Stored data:

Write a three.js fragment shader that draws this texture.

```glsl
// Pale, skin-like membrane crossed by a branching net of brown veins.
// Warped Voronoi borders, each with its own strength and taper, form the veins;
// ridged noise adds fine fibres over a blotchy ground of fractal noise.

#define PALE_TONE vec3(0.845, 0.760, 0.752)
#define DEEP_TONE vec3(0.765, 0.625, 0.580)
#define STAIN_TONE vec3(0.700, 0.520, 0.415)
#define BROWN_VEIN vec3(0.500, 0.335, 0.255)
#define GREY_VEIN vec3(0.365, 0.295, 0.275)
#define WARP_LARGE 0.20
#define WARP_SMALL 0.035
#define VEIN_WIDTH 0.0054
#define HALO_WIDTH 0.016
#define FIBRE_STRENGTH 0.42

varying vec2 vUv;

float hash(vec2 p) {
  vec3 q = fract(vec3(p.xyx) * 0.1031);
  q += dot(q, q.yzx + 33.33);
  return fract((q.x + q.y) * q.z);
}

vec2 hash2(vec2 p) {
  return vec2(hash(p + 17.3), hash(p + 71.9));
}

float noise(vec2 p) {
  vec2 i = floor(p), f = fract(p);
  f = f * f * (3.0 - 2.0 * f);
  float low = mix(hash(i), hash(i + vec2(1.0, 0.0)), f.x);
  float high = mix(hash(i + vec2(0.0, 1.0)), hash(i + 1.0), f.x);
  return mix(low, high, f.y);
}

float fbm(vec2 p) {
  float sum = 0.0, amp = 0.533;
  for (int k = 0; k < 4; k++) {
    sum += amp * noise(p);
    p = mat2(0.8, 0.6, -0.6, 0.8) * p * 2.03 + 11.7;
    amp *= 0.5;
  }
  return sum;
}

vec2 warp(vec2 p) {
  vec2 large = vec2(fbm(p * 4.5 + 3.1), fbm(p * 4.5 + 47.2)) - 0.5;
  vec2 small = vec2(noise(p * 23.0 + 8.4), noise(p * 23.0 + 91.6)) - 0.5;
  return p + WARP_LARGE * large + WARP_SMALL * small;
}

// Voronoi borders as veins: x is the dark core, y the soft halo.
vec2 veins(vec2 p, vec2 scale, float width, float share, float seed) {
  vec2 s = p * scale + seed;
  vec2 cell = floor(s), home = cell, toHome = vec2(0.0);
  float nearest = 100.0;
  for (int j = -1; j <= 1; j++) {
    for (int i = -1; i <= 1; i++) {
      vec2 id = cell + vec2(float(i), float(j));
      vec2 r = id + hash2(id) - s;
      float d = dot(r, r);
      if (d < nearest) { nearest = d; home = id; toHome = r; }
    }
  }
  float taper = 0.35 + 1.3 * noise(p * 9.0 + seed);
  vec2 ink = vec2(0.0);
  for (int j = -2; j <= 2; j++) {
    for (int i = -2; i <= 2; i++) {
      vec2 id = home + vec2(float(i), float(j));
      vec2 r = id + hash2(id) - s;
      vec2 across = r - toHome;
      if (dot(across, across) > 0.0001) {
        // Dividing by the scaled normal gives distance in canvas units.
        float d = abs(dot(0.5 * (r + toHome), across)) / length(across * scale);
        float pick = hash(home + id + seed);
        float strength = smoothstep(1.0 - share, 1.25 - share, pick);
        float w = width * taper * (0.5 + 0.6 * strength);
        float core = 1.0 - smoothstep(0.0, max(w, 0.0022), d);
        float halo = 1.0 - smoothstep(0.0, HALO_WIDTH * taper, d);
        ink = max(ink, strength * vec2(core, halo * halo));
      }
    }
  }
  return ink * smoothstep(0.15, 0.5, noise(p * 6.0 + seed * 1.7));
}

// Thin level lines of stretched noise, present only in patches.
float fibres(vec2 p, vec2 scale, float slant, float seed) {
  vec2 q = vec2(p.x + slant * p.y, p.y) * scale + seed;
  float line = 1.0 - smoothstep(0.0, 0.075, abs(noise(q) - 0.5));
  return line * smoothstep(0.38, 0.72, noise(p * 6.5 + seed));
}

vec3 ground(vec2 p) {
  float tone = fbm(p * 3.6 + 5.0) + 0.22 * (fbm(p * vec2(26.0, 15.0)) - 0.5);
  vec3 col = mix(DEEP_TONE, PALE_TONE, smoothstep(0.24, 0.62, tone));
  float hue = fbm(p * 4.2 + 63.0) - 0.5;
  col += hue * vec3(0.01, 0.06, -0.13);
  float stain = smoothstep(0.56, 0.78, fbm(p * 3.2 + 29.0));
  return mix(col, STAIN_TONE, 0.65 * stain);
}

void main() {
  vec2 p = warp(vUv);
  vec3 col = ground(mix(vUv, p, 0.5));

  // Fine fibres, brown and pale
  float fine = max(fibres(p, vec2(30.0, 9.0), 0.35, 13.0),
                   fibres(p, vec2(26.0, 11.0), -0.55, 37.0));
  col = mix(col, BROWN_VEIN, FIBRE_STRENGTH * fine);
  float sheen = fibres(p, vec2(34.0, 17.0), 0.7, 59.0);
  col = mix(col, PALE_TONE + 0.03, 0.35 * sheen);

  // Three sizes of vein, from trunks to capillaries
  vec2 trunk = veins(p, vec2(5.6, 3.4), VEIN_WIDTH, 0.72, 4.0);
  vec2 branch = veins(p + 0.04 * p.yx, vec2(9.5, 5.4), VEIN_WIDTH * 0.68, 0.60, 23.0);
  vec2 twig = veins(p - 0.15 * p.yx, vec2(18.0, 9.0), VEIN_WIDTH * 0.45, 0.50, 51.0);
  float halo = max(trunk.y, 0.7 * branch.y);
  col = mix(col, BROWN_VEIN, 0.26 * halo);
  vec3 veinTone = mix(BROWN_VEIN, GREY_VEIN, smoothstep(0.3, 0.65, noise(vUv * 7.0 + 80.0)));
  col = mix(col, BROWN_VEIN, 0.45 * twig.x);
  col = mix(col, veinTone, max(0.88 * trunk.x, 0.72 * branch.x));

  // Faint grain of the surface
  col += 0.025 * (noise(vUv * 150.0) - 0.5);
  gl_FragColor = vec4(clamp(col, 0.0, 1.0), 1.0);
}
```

* * *

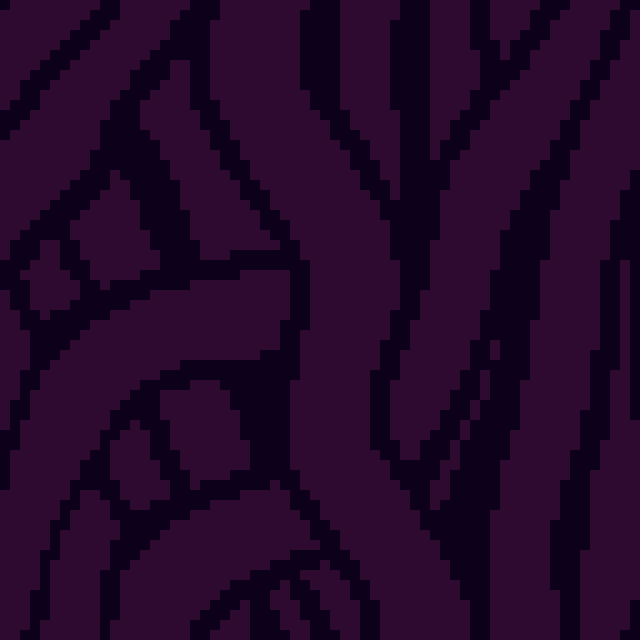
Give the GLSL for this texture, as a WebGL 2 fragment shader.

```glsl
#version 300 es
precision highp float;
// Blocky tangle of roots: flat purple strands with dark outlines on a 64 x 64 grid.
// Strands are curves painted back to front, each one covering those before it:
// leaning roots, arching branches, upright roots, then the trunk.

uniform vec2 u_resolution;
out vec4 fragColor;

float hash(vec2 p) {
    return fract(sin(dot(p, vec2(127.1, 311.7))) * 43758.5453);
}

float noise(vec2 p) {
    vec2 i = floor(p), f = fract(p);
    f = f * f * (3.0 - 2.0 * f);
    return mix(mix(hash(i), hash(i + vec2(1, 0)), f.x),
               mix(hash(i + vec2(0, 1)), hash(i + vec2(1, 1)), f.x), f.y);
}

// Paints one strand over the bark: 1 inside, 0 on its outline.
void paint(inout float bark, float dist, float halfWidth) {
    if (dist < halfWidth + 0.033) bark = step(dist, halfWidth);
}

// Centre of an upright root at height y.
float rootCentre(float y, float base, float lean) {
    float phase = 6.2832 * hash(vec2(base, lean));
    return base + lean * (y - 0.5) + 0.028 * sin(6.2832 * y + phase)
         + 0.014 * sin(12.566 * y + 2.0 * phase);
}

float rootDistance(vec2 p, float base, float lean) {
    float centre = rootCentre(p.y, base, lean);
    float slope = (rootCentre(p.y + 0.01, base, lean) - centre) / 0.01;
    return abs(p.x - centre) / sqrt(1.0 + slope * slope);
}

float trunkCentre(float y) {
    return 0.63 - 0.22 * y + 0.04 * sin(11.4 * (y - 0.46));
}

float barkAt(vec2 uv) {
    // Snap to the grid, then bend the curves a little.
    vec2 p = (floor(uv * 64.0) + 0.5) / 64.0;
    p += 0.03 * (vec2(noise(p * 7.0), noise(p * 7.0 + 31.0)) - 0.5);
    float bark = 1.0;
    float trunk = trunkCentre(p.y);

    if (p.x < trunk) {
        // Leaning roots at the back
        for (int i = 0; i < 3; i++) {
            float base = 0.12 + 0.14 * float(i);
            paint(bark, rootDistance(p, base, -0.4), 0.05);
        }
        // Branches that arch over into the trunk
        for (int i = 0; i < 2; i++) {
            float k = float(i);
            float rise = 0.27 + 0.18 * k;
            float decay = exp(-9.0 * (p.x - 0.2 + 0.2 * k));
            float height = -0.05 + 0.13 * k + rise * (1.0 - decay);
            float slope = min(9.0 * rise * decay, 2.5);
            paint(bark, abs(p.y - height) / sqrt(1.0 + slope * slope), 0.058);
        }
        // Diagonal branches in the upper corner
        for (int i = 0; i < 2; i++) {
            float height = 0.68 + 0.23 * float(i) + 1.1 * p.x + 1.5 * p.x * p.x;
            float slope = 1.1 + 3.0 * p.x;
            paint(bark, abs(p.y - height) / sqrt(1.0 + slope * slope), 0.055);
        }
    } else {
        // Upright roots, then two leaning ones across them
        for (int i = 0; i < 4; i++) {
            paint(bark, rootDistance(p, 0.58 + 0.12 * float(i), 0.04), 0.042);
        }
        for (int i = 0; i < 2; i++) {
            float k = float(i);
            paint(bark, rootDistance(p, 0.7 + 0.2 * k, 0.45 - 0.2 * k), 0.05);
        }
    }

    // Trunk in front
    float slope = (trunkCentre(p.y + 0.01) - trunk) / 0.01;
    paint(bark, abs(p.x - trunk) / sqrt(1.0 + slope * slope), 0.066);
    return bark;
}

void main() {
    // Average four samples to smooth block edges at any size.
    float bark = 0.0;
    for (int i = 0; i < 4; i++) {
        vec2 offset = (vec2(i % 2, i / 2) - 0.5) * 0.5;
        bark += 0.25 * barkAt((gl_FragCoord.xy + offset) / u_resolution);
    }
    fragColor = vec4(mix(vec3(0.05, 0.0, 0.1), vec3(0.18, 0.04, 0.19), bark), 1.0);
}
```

EXERCISE :: Which lines of the entries above contain the string "define"? Copy each one.

ANSWER BOX ::
#define PALE_TONE vec3(0.845, 0.760, 0.752)
#define DEEP_TONE vec3(0.765, 0.625, 0.580)
#define STAIN_TONE vec3(0.700, 0.520, 0.415)
#define BROWN_VEIN vec3(0.500, 0.335, 0.255)
#define GREY_VEIN vec3(0.365, 0.295, 0.275)
#define WARP_LARGE 0.20
#define WARP_SMALL 0.035
#define VEIN_WIDTH 0.0054
#define HALO_WIDTH 0.016
#define FIBRE_STRENGTH 0.42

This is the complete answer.